## PROBLEM REQUIREMENTS
Locate and copy each line in the data that contains the word "const".
══════════
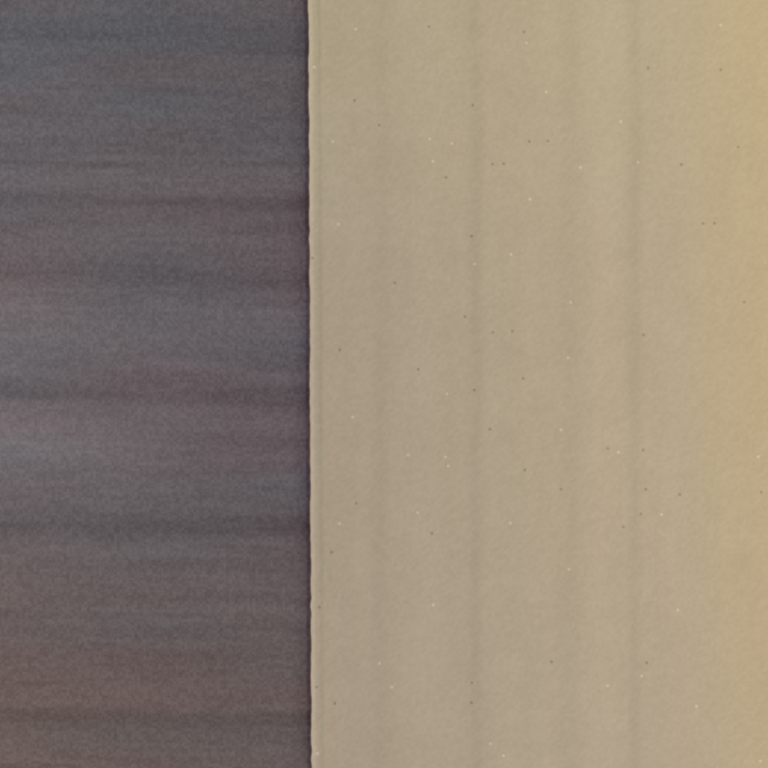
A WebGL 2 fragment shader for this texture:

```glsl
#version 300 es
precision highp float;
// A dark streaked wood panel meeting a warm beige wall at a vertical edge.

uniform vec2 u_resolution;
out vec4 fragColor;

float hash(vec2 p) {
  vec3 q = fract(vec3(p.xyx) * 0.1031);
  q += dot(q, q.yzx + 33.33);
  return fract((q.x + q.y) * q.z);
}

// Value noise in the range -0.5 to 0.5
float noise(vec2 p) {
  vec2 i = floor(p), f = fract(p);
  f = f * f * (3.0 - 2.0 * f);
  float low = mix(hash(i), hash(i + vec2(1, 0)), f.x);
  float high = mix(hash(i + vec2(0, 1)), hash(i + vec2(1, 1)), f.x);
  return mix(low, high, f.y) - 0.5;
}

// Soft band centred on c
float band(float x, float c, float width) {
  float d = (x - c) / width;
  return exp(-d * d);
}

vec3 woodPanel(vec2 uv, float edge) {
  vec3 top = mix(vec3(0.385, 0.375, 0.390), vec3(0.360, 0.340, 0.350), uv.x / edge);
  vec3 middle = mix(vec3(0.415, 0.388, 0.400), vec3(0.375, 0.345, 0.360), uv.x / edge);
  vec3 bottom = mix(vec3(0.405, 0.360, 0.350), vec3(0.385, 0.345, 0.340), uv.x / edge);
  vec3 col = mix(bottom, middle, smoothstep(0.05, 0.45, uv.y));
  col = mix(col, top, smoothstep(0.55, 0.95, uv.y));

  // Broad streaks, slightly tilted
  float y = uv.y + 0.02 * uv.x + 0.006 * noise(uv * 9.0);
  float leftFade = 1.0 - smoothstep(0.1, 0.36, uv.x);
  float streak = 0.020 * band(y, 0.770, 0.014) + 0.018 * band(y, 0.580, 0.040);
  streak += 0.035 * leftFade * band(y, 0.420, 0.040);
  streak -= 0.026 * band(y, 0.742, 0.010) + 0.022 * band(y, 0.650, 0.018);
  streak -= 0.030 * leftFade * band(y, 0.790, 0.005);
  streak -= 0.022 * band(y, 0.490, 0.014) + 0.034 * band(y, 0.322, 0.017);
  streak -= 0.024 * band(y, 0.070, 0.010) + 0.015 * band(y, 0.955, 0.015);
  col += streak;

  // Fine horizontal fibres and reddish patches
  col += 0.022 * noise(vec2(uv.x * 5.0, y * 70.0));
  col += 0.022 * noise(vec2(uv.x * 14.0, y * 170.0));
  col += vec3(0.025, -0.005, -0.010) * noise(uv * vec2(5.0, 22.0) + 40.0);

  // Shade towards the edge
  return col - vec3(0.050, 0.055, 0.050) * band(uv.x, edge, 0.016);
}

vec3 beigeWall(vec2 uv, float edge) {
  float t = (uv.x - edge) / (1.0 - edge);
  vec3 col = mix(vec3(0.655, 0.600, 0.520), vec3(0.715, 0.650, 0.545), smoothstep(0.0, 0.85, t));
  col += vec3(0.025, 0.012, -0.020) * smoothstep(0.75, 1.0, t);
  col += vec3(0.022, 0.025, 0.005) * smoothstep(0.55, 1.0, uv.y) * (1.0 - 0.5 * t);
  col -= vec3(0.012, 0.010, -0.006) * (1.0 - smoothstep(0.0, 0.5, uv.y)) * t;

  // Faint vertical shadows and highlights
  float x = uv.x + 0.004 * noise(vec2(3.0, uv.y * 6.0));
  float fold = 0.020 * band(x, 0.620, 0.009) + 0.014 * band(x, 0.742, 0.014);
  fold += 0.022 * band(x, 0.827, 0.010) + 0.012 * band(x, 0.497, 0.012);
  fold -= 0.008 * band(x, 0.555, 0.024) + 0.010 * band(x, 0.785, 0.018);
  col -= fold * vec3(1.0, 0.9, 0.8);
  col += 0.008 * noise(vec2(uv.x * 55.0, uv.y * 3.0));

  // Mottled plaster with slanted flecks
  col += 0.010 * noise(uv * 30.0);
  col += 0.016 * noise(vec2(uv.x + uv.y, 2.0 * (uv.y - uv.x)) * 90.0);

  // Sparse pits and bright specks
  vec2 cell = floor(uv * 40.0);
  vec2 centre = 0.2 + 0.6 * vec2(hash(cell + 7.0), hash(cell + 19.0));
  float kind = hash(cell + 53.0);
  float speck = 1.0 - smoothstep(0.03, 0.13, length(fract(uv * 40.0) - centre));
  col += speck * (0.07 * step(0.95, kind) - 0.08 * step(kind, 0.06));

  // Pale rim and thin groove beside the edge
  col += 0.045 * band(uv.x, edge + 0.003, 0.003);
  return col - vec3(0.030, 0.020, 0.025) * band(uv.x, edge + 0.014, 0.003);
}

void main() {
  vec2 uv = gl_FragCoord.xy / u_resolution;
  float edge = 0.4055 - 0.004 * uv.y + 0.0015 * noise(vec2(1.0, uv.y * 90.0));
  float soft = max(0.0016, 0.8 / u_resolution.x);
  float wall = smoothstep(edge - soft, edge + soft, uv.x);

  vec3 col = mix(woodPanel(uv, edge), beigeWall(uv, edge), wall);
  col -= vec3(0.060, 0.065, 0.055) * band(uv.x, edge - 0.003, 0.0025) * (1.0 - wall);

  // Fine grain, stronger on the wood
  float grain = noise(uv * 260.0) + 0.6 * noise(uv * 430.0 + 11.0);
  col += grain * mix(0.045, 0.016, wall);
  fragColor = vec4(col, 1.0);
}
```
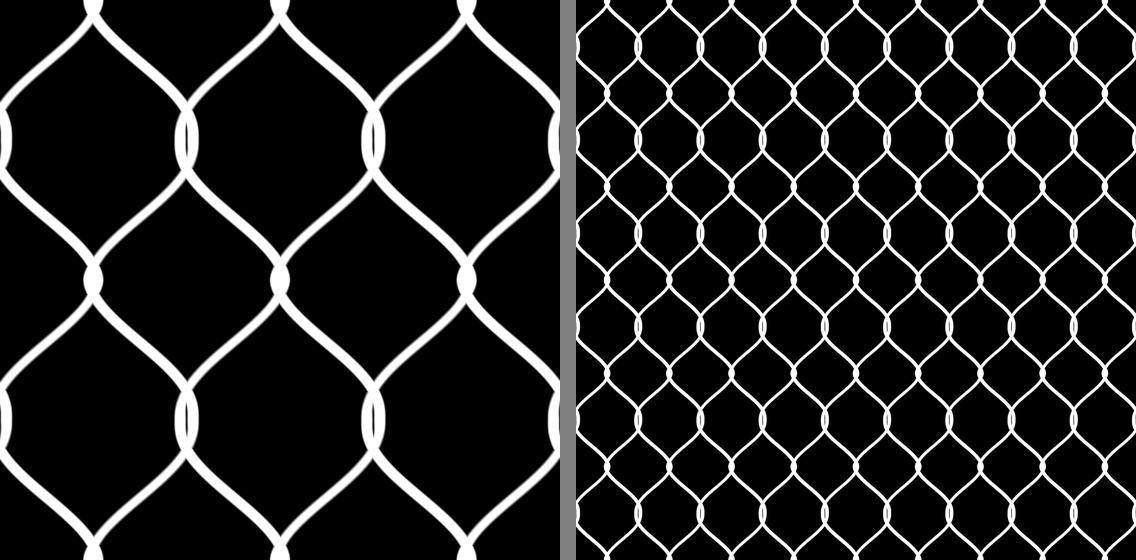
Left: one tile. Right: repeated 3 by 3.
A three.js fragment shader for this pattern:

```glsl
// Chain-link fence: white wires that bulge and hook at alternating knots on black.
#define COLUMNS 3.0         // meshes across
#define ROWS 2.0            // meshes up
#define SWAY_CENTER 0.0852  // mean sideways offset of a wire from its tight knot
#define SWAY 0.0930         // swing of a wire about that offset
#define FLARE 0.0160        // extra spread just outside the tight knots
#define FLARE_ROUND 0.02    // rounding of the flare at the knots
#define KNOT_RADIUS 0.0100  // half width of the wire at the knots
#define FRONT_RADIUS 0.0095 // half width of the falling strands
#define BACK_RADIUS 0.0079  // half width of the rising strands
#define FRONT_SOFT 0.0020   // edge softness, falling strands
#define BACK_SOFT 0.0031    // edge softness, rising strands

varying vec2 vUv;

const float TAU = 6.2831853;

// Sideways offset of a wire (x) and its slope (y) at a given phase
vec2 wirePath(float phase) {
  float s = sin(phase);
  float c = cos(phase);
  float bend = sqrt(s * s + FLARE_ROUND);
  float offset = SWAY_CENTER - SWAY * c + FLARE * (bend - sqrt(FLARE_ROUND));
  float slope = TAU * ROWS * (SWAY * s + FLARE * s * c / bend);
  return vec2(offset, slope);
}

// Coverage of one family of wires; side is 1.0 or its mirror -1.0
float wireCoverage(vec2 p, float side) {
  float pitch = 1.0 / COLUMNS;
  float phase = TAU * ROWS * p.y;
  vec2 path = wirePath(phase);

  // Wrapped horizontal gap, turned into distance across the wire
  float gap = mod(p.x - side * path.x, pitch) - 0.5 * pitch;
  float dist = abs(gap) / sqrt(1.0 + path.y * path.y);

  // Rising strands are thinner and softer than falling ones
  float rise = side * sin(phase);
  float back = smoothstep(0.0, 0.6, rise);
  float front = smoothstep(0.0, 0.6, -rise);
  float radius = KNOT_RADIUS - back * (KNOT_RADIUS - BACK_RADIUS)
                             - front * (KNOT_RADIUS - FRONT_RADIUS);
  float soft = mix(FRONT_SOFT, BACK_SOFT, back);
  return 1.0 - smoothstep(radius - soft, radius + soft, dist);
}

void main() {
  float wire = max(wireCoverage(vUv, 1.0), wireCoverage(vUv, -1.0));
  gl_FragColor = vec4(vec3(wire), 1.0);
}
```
══════════
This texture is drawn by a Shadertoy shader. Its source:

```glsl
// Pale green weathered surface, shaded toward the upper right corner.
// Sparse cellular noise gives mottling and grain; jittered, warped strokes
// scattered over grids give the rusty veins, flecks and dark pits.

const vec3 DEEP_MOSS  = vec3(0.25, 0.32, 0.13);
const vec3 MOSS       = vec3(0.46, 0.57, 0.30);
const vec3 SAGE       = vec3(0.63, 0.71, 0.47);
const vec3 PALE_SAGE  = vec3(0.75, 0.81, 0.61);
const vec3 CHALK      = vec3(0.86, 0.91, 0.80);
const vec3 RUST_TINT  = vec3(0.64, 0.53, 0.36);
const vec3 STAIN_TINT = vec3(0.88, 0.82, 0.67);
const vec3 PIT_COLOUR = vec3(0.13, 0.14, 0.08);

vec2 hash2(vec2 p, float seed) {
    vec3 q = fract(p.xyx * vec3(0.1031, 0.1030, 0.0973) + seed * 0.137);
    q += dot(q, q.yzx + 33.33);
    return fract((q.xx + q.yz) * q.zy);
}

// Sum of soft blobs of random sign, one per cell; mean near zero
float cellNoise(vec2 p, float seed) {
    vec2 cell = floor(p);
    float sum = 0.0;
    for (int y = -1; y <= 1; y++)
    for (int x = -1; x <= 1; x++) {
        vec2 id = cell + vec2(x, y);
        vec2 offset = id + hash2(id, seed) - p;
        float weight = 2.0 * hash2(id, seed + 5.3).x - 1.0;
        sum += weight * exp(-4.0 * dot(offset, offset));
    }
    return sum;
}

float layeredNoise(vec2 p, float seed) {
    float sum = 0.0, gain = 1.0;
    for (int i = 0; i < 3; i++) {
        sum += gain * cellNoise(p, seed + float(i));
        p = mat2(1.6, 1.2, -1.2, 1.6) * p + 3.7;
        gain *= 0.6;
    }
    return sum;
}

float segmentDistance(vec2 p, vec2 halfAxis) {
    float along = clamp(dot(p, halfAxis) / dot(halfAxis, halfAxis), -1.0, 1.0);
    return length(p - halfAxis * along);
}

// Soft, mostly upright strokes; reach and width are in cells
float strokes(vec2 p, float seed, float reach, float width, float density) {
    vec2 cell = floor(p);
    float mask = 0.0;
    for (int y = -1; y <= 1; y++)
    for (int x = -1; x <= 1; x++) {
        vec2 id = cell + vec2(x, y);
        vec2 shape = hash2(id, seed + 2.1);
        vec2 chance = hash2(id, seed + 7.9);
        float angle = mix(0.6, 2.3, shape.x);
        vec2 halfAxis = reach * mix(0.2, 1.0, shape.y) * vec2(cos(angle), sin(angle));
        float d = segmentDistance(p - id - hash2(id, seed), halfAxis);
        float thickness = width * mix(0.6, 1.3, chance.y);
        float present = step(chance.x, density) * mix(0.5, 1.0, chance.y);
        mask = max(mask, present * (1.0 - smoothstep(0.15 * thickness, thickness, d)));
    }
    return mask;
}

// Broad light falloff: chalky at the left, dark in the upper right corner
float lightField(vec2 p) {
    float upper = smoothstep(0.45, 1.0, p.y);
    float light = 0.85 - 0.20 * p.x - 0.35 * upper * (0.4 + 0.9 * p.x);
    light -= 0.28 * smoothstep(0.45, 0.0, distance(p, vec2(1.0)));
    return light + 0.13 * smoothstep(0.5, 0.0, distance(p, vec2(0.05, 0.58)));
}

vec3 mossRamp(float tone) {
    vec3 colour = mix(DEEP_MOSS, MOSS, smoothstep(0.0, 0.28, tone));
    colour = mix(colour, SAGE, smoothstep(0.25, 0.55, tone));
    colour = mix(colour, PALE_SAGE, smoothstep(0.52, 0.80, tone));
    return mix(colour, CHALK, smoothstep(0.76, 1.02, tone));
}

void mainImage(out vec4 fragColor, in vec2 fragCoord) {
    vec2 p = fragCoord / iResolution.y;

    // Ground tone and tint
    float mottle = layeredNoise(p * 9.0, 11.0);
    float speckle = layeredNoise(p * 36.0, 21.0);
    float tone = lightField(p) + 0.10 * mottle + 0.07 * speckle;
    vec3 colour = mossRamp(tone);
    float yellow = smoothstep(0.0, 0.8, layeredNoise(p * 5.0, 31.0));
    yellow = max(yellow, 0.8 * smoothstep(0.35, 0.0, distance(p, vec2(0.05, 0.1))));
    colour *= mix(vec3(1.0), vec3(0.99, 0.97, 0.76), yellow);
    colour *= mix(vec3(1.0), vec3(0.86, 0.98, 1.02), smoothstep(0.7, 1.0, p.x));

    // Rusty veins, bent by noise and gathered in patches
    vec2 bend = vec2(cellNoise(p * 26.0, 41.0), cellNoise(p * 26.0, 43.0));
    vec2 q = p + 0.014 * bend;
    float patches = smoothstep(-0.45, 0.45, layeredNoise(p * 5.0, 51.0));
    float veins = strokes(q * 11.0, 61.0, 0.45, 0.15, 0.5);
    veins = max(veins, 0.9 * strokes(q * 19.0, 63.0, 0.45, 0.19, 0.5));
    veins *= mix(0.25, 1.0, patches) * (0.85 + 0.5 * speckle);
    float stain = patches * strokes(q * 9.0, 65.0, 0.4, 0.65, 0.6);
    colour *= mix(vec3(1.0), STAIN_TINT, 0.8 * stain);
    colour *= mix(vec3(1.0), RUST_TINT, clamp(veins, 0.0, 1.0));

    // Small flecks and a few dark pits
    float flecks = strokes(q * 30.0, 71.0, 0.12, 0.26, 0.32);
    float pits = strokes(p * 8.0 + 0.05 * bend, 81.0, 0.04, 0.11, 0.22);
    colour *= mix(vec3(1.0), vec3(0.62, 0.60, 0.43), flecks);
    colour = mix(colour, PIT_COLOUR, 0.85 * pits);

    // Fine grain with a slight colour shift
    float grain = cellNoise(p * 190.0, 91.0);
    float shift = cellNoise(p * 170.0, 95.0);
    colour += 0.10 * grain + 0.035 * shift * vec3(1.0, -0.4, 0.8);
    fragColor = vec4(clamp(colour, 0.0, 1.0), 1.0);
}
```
══════════
## RESPONSE BELOW
const float TAU = 6.2831853;
const vec3 DEEP_MOSS  = vec3(0.25, 0.32, 0.13);
const vec3 MOSS       = vec3(0.46, 0.57, 0.30);
const vec3 SAGE       = vec3(0.63, 0.71, 0.47);
const vec3 PALE_SAGE  = vec3(0.75, 0.81, 0.61);
const vec3 CHALK      = vec3(0.86, 0.91, 0.80);
const vec3 RUST_TINT  = vec3(0.64, 0.53, 0.36);
const vec3 STAIN_TINT = vec3(0.88, 0.82, 0.67);
const vec3 PIT_COLOUR = vec3(0.13, 0.14, 0.08);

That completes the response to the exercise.